The Comparative National Associations Project assembles and organizes data from directories of national associations in Britain, Ireland, Canada, and Australia. The goal of this project is to make information on a broad range of national associations over time more readily accessible to scholars through the creation of a series of comparable over-time databases on the broad range of national non-profit civic associations in these countries that can facilitate comparative research by a wide range of social science scholars. This project was funded by the National Science Foundation from 2009-2012, but data continue to be added to the website. In 2016 an additional year of Australian associational data were posted. Planned future coding will enhance comparability and usability of data by increasing temporal coverage.
The first publication from these data introduces the collection effort and describes the scope and composition of national associational populations in Australia, Canada, the UK and USA. Special attention is paid to the the subset of associations attending to issues of social inequality. I find no evidence of heightened associational activity in the United States, but that the nonmembership form is particularly prominent there.
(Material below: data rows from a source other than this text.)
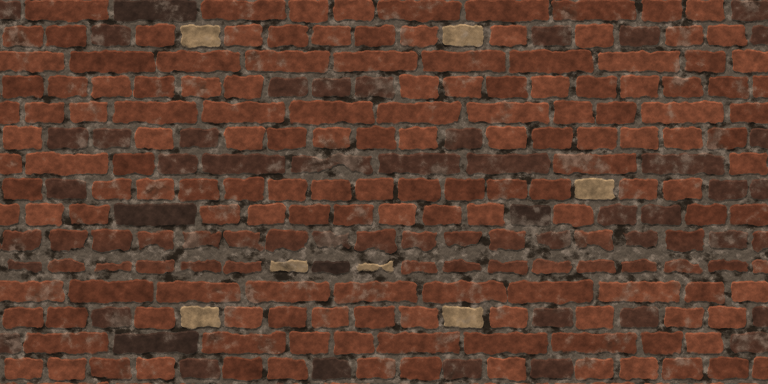
Give the GLSL for this texture, as a Shadertoy shader.

```glsl
// Weathered brick wall: courses of long stretchers alternate with short headers.
// Rounded-box distances, roughened by gradient noise, shape the bricks; a relief
// lit from above shades them. Brick layout is partly mirrored about two axes.

#define ROWS 15.0           // courses over the canvas height
#define HEADER 0.1146       // short brick pitch; stretchers are twice as long
#define MIRROR_X 0.863      // vertical symmetry axis
#define MIRROR_REACH 0.45   // how far right the symmetry holds
#define JOINT 0.0058        // half width of a mortar joint
#define CORNER 0.009        // corner radius
#define ROUGHNESS 0.0085    // raggedness of brick edges
#define SPLIT 0.10          // share of stretchers broken in two
#define SMEAR 0.65          // mortar smeared over brick faces
#define RELIEF 0.42         // strength of the lighting

const vec3 RUST   = vec3(0.35, 0.195, 0.135);
const vec3 ORANGE = vec3(0.46, 0.265, 0.185);
const vec3 UMBER  = vec3(0.26, 0.18, 0.145);
const vec3 CREAM  = vec3(0.55, 0.46, 0.34);
const vec3 SOOT   = vec3(0.17, 0.14, 0.12);
const vec3 MORTAR = vec3(0.34, 0.295, 0.25);
const vec3 LIME   = vec3(0.48, 0.42, 0.365);
const vec3 SHADOW = vec3(0.12, 0.095, 0.07);

struct Brick { float dist; vec2 id; vec3 seed; };

float hash(vec2 c) {
    vec3 v = fract(c.xyx * 0.1031);
    v += dot(v, v.yzx + 33.33);
    return fract((v.x + v.y) * v.z);
}

float cornerSlope(vec2 cell, vec2 f) {
    float a = 6.2832 * hash(cell);
    return dot(vec2(cos(a), sin(a)), f);
}

float gradientNoise(vec2 p) {
    vec2 i = floor(p), f = p - i, o = vec2(1, 0);
    vec2 u = f * f * f * (f * (f * 6.0 - 15.0) + 10.0);
    return mix(mix(cornerSlope(i, f), cornerSlope(i + o, f - o), u.x),
               mix(cornerSlope(i + o.yx, f - o.yx), cornerSlope(i + 1.0, f - 1.0), u.x), u.y);
}

float fbm(vec2 p) {
    float sum = 0.0, amp = 0.8;
    for (int i = 0; i < 4; i++) {
        sum += amp * gradientNoise(p);
        p = mat2(1.6, 1.2, -1.2, 1.6) * p + 7.3;
        amp *= 0.5;
    }
    return sum;
}

// Bricks on both sides of the axis share an id while the symmetry holds
float brickId(float x) {
    return floor((x < MIRROR_REACH ? abs(x) : x + 7.0) / HEADER * 4.0 + 0.5);
}

Brick brickAt(vec2 p) {
    float t = (1.0 - p.y) * ROWS + 0.11, course = floor(t);
    float row = course > 10.0 ? 13.0 - course : course;
    bool stretcher = mod(row, 2.0) < 0.5 && course != 10.0;
    float x = p.x - MIRROR_X;
    float pitch = stretcher ? 2.0 * HEADER : HEADER;
    float shift = row == 2.0 ? 0.0 : 0.5;
    float centre = (floor(x / pitch + shift) + 0.5 - shift) * pitch;
    bool broken = hash(vec2(brickId(centre), row)) < SPLIT || (row == 8.0 && centre > -0.35);
    if (stretcher && broken) {
        centre += (x < centre ? -0.5 : 0.5) * HEADER;
        pitch = HEADER;
    }
    Brick b;
    b.id = vec2(brickId(centre), row);
    b.seed = vec3(hash(b.id + 17.0), hash(b.id + 43.0), hash(b.id + 91.0));
    vec2 halfSize = 0.5 * vec2(pitch, 1.0 / ROWS) - JOINT * (0.7 + 0.7 * b.seed.xy);
    if (course == 10.0) halfSize.y *= 0.65;
    vec2 q = vec2(x - centre, (course + 0.5 - t) / ROWS);
    q.x += (b.seed.z - 0.5) * 0.006 * sign(centre);
    vec2 e = abs(q) - halfSize + CORNER;
    b.dist = length(max(e, 0.0)) + min(max(e.x, e.y), 0.0) - CORNER;
    return b;
}

// A crumbling band below the middle and an eroded patch on the axis
float damage(vec2 p) {
    float band = (p.y - 0.345) / 0.05;
    vec2 patchPos = (p - vec2(MIRROR_X, 0.575)) / vec2(0.1, 0.035);
    return 0.75 * exp(-band * band) + exp(-dot(patchPos, patchPos));
}

// Brick under p, with its distance bent and eaten away by noise
Brick wornBrick(vec2 p) {
    vec2 bend = vec2(gradientNoise(p * 13.0), gradientNoise(p * 13.0 + 31.0));
    Brick b = brickAt(p + 0.005 * bend);
    b.dist += ROUGHNESS * fbm(p * 27.0) + damage(p) * (0.009 + 0.035 * fbm(p * 15.0 + 5.0));
    return b;
}

float brickMask(float dist) {
    float soft = max(0.0025, 0.8 / iResolution.y);
    return 1.0 - smoothstep(-soft, soft, dist);
}

float relief(vec2 p) {
    float mask = brickMask(wornBrick(p).dist);
    return 0.75 * mask + mix(0.75, 0.4, mask) * fbm(p * 52.0);
}

void mainImage(out vec4 fragColor, in vec2 fragCoord) {
    vec2 p = fragCoord / iResolution.y;
    Brick b = wornBrick(p);
    float mask = brickMask(b.dist), decay = damage(p);
    float grain = fbm(p * 45.0 + 60.0), stain = fbm(p * 11.0 + 20.0);

    // Mortar with pale lime and dark crevices
    vec3 mortar = mix(MORTAR, LIME, smoothstep(-0.05, 0.6, grain + 0.4 * stain));
    float crevice = smoothstep(0.0, 0.45, fbm(p * vec2(17, 25) + 40.0) - 0.4 * grain);
    mortar = mix(mortar, SHADOW, 0.85 * crevice);

    // Fired clay, with a few brown, sooty and cream bricks
    vec3 clay = mix(RUST, ORANGE, b.seed.x);
    clay = mix(clay, UMBER, max(0.75 * step(0.82, b.seed.y), min(0.7 * decay, 0.8)));
    clay = mix(clay, SOOT, 0.8 * step(0.96, fract(b.seed.z * 7.0)));
    bool cream = b.id == vec2(12, 1) || b.seed.z > 0.98;
    clay = mix(clay, CREAM, cream ? 0.9 : 0.0);
    clay *= 1.0 + 0.3 * grain + 0.25 * stain;
    float smear = smoothstep(0.12, 0.6, stain + 0.4 * grain + 0.5 * (b.seed.y - 0.5) + 0.2 * decay);
    clay = mix(clay, mortar, SMEAR * smear);

    // Light from above
    float slope = relief(p) - relief(p + vec2(-0.001, 0.0045));
    vec3 wall = mix(mortar, clay, mask) * clamp(1.0 + RELIEF * slope, 0.3, 1.5);
    fragColor = vec4(wall, 1.0);
}
```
Associations attending to inequality issues in the United Kingdom are structured in a decidedly more centralized way than these other nations, likely as a result of the more unitary nature of government in that country.
Bert Fraussen and Darren Halpin, political scientists at The Australian National University, used Australian CNAP data to generate a sampling frame for further data study in “Assessing the Composition and Diversity of the Australian Interest Group System.” This work was published in the Australian Journal of Public Administration in 2016.